== About this exercise ==
A complete answer lists every line of the material where the string "padding" occurs.

== Given records ==
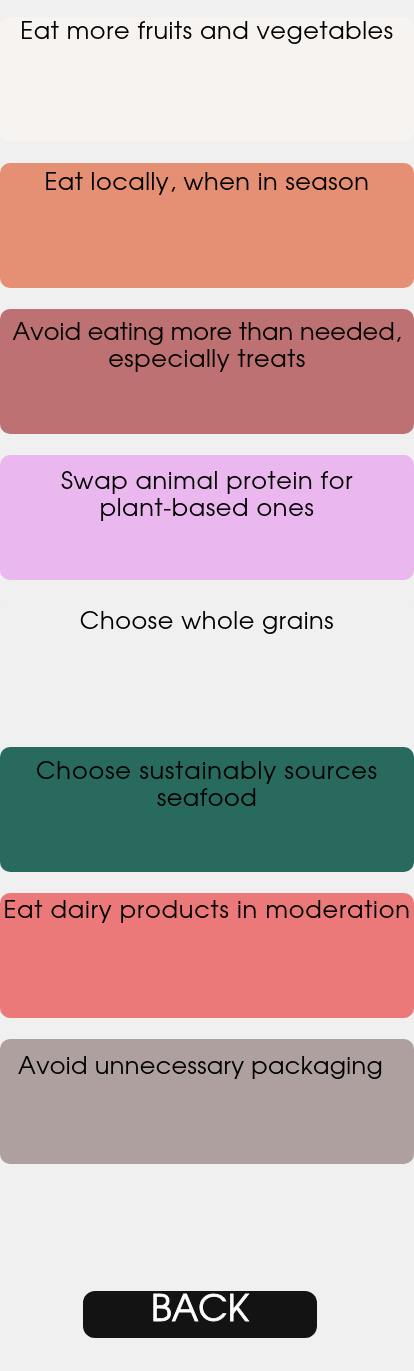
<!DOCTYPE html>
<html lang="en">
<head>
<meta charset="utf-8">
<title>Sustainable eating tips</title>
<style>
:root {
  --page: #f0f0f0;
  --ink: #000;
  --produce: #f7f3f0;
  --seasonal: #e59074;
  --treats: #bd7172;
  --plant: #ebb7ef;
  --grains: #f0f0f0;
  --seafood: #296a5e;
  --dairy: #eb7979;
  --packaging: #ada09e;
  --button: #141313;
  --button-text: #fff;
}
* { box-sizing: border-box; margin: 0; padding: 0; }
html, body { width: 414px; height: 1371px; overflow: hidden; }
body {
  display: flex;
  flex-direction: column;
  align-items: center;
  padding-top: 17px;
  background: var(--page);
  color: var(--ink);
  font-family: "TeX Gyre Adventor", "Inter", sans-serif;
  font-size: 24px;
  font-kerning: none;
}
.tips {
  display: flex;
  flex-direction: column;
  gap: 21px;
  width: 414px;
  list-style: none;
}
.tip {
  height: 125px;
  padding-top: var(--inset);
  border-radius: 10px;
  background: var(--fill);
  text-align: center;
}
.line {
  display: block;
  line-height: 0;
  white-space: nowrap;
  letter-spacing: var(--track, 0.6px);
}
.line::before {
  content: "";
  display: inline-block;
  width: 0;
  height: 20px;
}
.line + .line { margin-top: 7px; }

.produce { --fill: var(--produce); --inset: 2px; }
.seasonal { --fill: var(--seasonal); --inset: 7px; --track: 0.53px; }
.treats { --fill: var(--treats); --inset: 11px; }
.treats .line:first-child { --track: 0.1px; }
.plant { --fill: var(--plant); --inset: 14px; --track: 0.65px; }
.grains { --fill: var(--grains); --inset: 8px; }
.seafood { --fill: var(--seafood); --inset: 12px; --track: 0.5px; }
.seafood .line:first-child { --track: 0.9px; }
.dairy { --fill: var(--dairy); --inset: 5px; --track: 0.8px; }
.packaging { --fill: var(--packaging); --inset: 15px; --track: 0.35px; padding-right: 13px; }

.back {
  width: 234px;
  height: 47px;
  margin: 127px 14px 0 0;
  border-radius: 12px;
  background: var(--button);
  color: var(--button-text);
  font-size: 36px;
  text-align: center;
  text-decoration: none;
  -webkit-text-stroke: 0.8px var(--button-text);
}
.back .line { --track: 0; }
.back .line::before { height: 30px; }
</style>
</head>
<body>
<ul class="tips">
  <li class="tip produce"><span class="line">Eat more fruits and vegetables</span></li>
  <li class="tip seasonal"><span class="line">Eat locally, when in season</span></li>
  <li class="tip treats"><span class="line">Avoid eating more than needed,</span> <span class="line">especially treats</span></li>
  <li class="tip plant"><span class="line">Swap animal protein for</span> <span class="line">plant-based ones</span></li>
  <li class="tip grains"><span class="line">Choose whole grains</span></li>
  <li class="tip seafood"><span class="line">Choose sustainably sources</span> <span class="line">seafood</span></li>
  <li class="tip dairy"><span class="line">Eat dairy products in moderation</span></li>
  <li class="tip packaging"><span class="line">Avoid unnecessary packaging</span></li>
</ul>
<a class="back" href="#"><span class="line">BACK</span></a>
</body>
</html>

== Problem solution ==
* { box-sizing: border-box; margin: 0; padding: 0; }
  padding-top: 17px;
  padding-top: var(--inset);
.packaging { --fill: var(--packaging); --inset: 15px; --track: 0.35px; padding-right: 13px; }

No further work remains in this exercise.